COVID-19 has shaken up schooling, a fact made apparent by Cleveland Public School’s plans for a parking lot “graduation experience” and the district’s implementation of new grading guidelines.
Cleveland won’t be having a regular graduation ceremony this year on account of Minnesota Department of Health guidelines warning schools against large, in-person events. Instead, on Friday, May 29 the district is proceeding with a parade and drive-in graduation experience to honor students while also limiting the potential spread of the coronavirus.
The festivities are planned to start at 6:15 p.m. with a vehicle parade of graduates and their immediate families driving through the community. KTOE will be broadcasting songs and shoutouts as a tribute to the seniors as they make their way to the school.
At 7 p.m., the Cleveland parking lot will be filled on an invitation-only basis for what will be a quick graduation with speeches kept under five minutes. Only graduates and their immediate families will be allowed to attend, but extended family and friends will be able to witness the graduation through a livestream. Speeches at the graduation will be hybrid of in-person and digital, including virtual class memory speech by some seniors and three awards.
“We worked extensively with Le Sueur County Health,” said Principal Scott Lusk. “I want to thank them for helping us to put this together and make this happen safely. That’s my biggest concern is safety for everyone. I think we have a plan that will do a great job of keeping everything a safe as we can so we can meet all the guidelines. That’s the biggest thing.”
After the speeches, graduates will walk onstage to collect their diplomas. Instead of being handed a diploma, the seniors will instead pick it up off a table to ensure that the process is contactless. Throughout the graduation, Cleveland Police and Fire will supply traffic control to ensure the event is well-run.
“Your emotions go everywhere, because you wish you could do so much more for these kids,” said Lusk. “I’m glad that we’re able to do something for these students because it’s a great class … Everybody right now needs something like this just for a pick me up and I hope that’s what we can do with this. It’s not going to look normal, it’s not going to feel normal, but it’s something that we can celebrate right now at this time.”
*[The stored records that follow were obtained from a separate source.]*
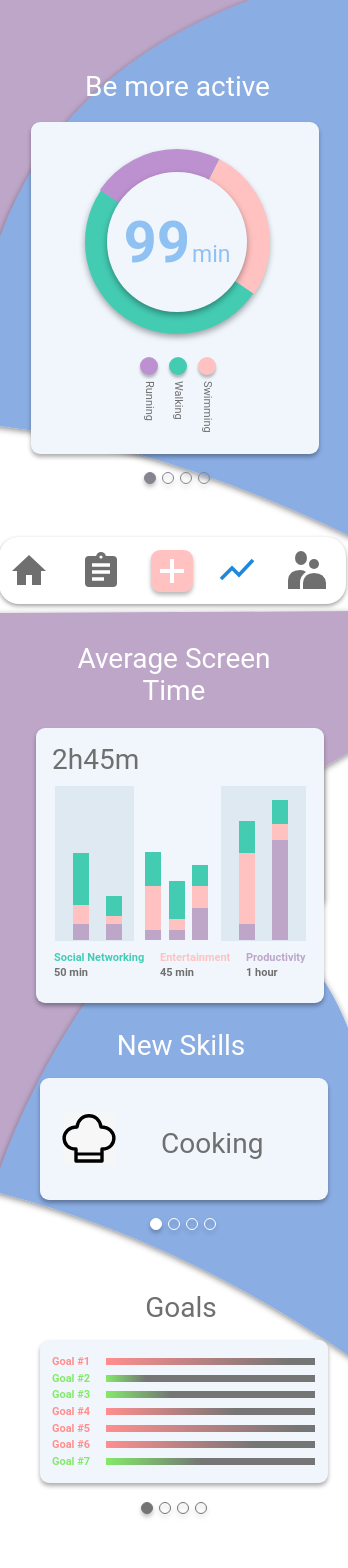
<!DOCTYPE html>
<html lang="en">
<head>
<meta charset="utf-8">
<title>Activity dashboard</title>
<style>
:root {
  --blue: #8aade4; --mauve: #bda6c8; --card: #f1f6fd; --panel: #dfe9f2;
  --green: #44ccb3; --pink: #ffc2c1; --purple: #bd91d0; --grey: #6f6f6f;
  --sky: #8fc1f2; --trend: #1e88e0; --behind: #ff8e8e; --ahead: #84e96b; --track: #757575;
}
* { box-sizing: border-box; margin: 0; padding: 0; }
html, body { width: 348px; height: 1568px; overflow: hidden; background: #fff; }
body { position: relative; font-family: Roboto, sans-serif; color: var(--grey); }
.backdrop { position: absolute; inset: 0; }
main { position: relative; display: flex; flex-direction: column; padding-top: 70px; }
h1, h2 { font-size: 28px; font-weight: 400; line-height: 32px; text-align: center; color: #fff; }
h1 { height: 33px; padding-left: 7px; line-height: 33px; }
h2 { padding-left: 14px; }
.card { width: 288px; border-radius: 9px; background: var(--card); box-shadow: 0 3px 4px rgba(0,0,0,.32); }

.activity { height: 332px; margin: 19px 0 0 31px; padding-top: 24px; display: flex; flex-direction: column; align-items: center; }
.ring { position: relative; width: 192px; height: 192px; margin-left: 4px; }
.ring svg { position: absolute; inset: 0; overflow: visible; }
.minutes { position: absolute; inset: 0; display: flex; justify-content: center; align-items: baseline; gap: 2px; padding: 62px 0 0 0; color: var(--sky); font-size: 23px; line-height: 68px; }
.minutes b { font-size: 58px; }
.legend { list-style: none; display: flex; gap: 11px; margin: 19px 0 0 5px; }
.legend li { width: 18px; display: flex; flex-direction: column; align-items: center; gap: 6px; font-size: 11px; line-height: 16px; }
.legend span { writing-mode: vertical-rl; }
.legend i { width: 18px; height: 18px; border-radius: 50%; background: var(--hue); box-shadow: 0 3px 3px rgba(0,0,0,.25); }

.dots { display: flex; justify-content: center; gap: 6px; height: 12px; }
.dots i { width: 12px; height: 12px; border: 1px solid var(--ink); border-radius: 50%; filter: drop-shadow(0 3px 2px rgba(0,0,0,.25)); }
.dots i:first-child { background: var(--ink); }
.dots.on-blue { --ink: #85858f; margin-top: 18px; padding-left: 6px; }
.dots.on-skills { --ink: #fff; margin-top: 18px; padding-left: 17px; }
.dots.on-white { --ink: #747474; margin-top: 19px; }

nav { position: relative; width: 347px; height: 67px; margin: 53px 0 0 -1px; border-radius: 20px; background: #fff; box-shadow: 0 2px 4px rgba(0,0,0,.38); }
nav a { position: absolute; top: 12px; height: 42px; width: 42px; display: grid; place-items: center; color: var(--grey); }
nav svg { display: block; }
nav .add { left: 152px; top: 13px; border-radius: 9px; background: var(--pink); box-shadow: 0 3px 4px rgba(0,0,0,.28); }

.screen-title { width: 230px; margin: 39px auto 0 59px; padding: 0 14px 0 14px; }
.screen-time { height: 275px; margin: 21px 0 0 36px; padding: 15px 16px 0; }
.total { font-size: 28px; line-height: 34px; }
.chart { display: flex; height: 155px; margin: 9px 0 0 3px; }
.days { display: flex; align-items: flex-end; padding-bottom: 1px; }
.days.weekend { background: var(--panel); }
.days.start { width: 79px; padding-left: 18px; gap: 17px; }
.days.week { width: 87px; padding-left: 11px; gap: 7.5px; }
.days.end { width: 85px; padding-left: 18px; gap: 17px; }
.day { width: 16px; display: flex; flex-direction: column; flex: none; }
.day i:nth-child(1) { height: var(--social); background: var(--green); }
.day i:nth-child(2) { height: var(--fun); background: var(--pink); }
.day i:nth-child(3) { height: var(--work); background: var(--mauve); }
.categories { display: grid; grid-template-columns: 106px 86px auto; margin: 9px -10px 0 2px; font-size: 11px; line-height: 15px; font-weight: 700; white-space: nowrap; }
.categories dt { color: var(--hue); }

.skills-title { margin-top: 27px; }
.skill { height: 122px; margin: 16px 0 0 40px; padding-left: 22px; display: flex; align-items: center; gap: 45px; font-size: 28px; }
.skill p { padding-top: 8px; }
.skill svg { flex: none; }

.goals-title { margin-top: 62px; color: var(--grey); }
.goals { list-style: none; height: 143px; margin: 16px 0 0 40px; padding: 13px 12px; display: grid; grid-template-rows: repeat(7, 16.7px); }
.goals li { display: grid; grid-template-columns: 54px 209px; align-items: center; color: var(--hue); font-size: 11px; font-weight: 700; }
.goals i { height: 7px; background: linear-gradient(90deg, var(--hue), var(--track) var(--done)); }
.behind { --hue: var(--behind); }
.ahead { --hue: var(--ahead); }
</style>
</head>
<body>
<svg class="backdrop" width="348" height="1568" viewBox="0 0 348 1568" aria-hidden="true">
  <defs>
    <filter id="lift" x="-10%" y="-10%" width="120%" height="120%">
      <feDropShadow dx="0" dy="2" stdDeviation="3" flood-opacity=".45"/>
    </filter>
  </defs>
  <rect width="348" height="300" fill="var(--mauve)"/>
  <path d="M-20 290L0 237Q60 72 250 0L280 -12H370V545L348 535Q160 445 0 426L-20 424Z" fill="var(--blue)" filter="url(#lift)"/>
  <path d="M-20 613L370 611V742L348 753L324 767V900L0 1178H-20Z" fill="var(--mauve)" filter="url(#lift)"/>
  <path d="M-20 1222L0 1169Q30 1085 85 1003L110 965H312Q332 988 348 1028L370 1070V1368L348 1355Q180 1240 0 1193L-20 1188Z" fill="var(--blue)" filter="url(#lift)"/>
</svg>

<main>
  <h1>Be more active</h1>
  <section class="card activity">
    <div class="ring">
      <svg width="192" height="192" viewBox="-96 -96 192 192" aria-hidden="true">
        <circle r="92" fill="var(--green)" style="filter:drop-shadow(0 3px 3px rgba(0,0,0,.35))"/>
        <g fill="none" stroke-width="24" transform="rotate(-90)">
          <circle r="81" pathLength="360" stroke="var(--pink)" stroke-dasharray="97 263" stroke-dashoffset="-27"/>
          <circle r="81" pathLength="360" stroke="var(--purple)" stroke-dasharray="83 277" stroke-dashoffset="56"/>
        </g>
        <circle r="70" fill="var(--card)" style="filter:drop-shadow(0 3px 3px rgba(0,0,0,.35))"/>
      </svg>
      <p class="minutes"><b>99</b>min</p>
    </div>
    <ul class="legend">
      <li style="--hue:var(--purple)"><i></i><span>Running</span></li>
      <li style="--hue:var(--green)"><i></i><span>Walking</span></li>
      <li style="--hue:var(--pink)"><i></i><span>Swimming</span></li>
    </ul>
  </section>
  <div class="dots on-blue"><i></i><i></i><i></i><i></i></div>

  <nav>
    <a href="#" style="left:9px" aria-label="Home"><svg width="34" height="30" viewBox="0 0 34 30" fill="currentColor"><path d="M17 0L34 16H29V30H20V20H14V30H5V16H0Z"/></svg></a>
    <a href="#" style="left:81px" aria-label="Tasks"><svg width="32" height="36" viewBox="0 0 32 36"><rect y="4" width="32" height="31" rx="4" fill="currentColor"/><circle cx="16" cy="5" r="5" fill="currentColor"/><circle cx="16" cy="5" r="1.6" fill="#fff"/><path d="M7 13H25M7 20H25M7 27H19" stroke="#fff" stroke-width="3.4"/></svg></a>
    <a href="#" class="add" aria-label="Add"><svg width="26" height="26" viewBox="0 0 26 26"><path d="M13 1V25M1 13H25" stroke="#fff" stroke-width="4"/></svg></a>
    <a href="#" style="left:217px;color:var(--trend)" aria-label="Trends"><svg width="36" height="24" viewBox="0 0 36 24" fill="none" stroke="currentColor" stroke-width="3.6"><path d="M2 21L13 10L20 17L34 2"/></svg></a>
    <a href="#" style="left:287px" aria-label="Friends"><svg width="38" height="38" viewBox="0 0 38 38" fill="currentColor"><ellipse cx="13" cy="7" rx="6" ry="7"/><circle cx="26" cy="13" r="5"/><path d="M0 38V29Q1 19 12 19Q16 19 18 21Q12 25 12 32V38Z"/><path d="M15 38V32Q16 22 26 22Q37 22 38 32V38Z"/></svg></a>
  </nav>

  <h2 class="screen-title">Average Screen Time</h2>
  <section class="card screen-time">
    <p class="total">2h45m</p>
    <div class="chart" role="img" aria-label="Daily screen time by category">
      <div class="days weekend start">
        <div class="day" style="--social:52px;--fun:19px;--work:16px"><i></i><i></i><i></i></div>
        <div class="day" style="--social:20px;--fun:8px;--work:16px"><i></i><i></i><i></i></div>
      </div>
      <div class="days week">
        <div class="day" style="--social:34px;--fun:44px;--work:10px"><i></i><i></i><i></i></div>
        <div class="day" style="--social:38px;--fun:11px;--work:10px"><i></i><i></i><i></i></div>
        <div class="day" style="--social:21px;--fun:22px;--work:32px"><i></i><i></i><i></i></div>
      </div>
      <div class="days weekend end">
        <div class="day" style="--social:32px;--fun:71px;--work:16px"><i></i><i></i><i></i></div>
        <div class="day" style="--social:24px;--fun:16px;--work:100px"><i></i><i></i><i></i></div>
      </div>
    </div>
    <dl class="categories">
      <div style="--hue:var(--green)"><dt>Social Networking</dt><dd>50 min</dd></div>
      <div style="--hue:var(--pink)"><dt>Entertainment</dt><dd>45 min</dd></div>
      <div style="--hue:var(--mauve)"><dt>Productivity</dt><dd>1 hour</dd></div>
    </dl>
  </section>

  <h2 class="skills-title">New Skills</h2>
  <section class="card skill">
    <svg width="54" height="54" viewBox="0 0 54 54" role="img" aria-label="Chef hat">
      <rect x="1" width="53" height="54" fill="#f5f6f8"/>
      <path d="M14 49V37C-2 37 -2 15 15 15C17 0 37 0 39 15C56 15 56 37 40 37V49Z" fill="#f7f7f7" stroke="#000" stroke-width="3.4" stroke-linejoin="round"/>
      <path d="M14 42H40" stroke="#000" stroke-width="3"/>
    </svg>
    <p>Cooking</p>
  </section>
  <div class="dots on-skills"><i></i><i></i><i></i><i></i></div>

  <h2 class="goals-title">Goals</h2>
  <ul class="card goals">
    <li class="behind" style="--done:88%">Goal #1<i></i></li>
    <li class="ahead" style="--done:19%">Goal #2<i></i></li>
    <li class="ahead" style="--done:31%">Goal #3<i></i></li>
    <li class="behind" style="--done:62%">Goal #4<i></i></li>
    <li class="behind" style="--done:92%">Goal #5<i></i></li>
    <li class="behind" style="--done:72%">Goal #6<i></i></li>
    <li class="ahead" style="--done:46%">Goal #7<i></i></li>
  </ul>
  <div class="dots on-white"><i></i><i></i><i></i><i></i></div>
</main>
</body>
</html>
New grading system
In light of distance learning, the Cleveland Public School Board approved new grading options for students that have fallen behind. In line with recent guidance form the Minnesota Department of Education, Cleveland is giving additional time to students to obtain a passing grade.
On May 1, the MDE encouraged districts to prohibit failing grades and instead give students additional time or report non-passing grades as ‘in-progress.’
“Students would benefit from educators using growth-based terminology,” the guidance states. “Every day, and especially during this time when students are experiencing so much uncertainty and so many situations over which they have no control, students benefit from educators using growth-based terminology in every possible situation. A student should not be reported as a failure and retained or given an F during this unprecedented situation.”
As part of this new model, Cleveland is allowing students to have one on one time with teachers as part of an eight day intervention. During this time, teachers assist their students with the areas they are struggling in to catch them up and achieve a passing grade. Students who go through this process will not be assigned a pass/fail grade. Instead, grades will be recorded with a different terminology for passing and in progress grades..
“It’s a lot of work for our teachers, but the students will get the most benefit from a one on one meeting by Google Meet,” said Lusk. “In this model, the teacher is able to figure out what the kid mostly would need. If I give you 20 late assignments or something, you’re just going to shut down. So instead, you can pick and choose what your students need most. And the big thing is there something going on that they can’t do normally so just having those social interactions with those kids is huge.”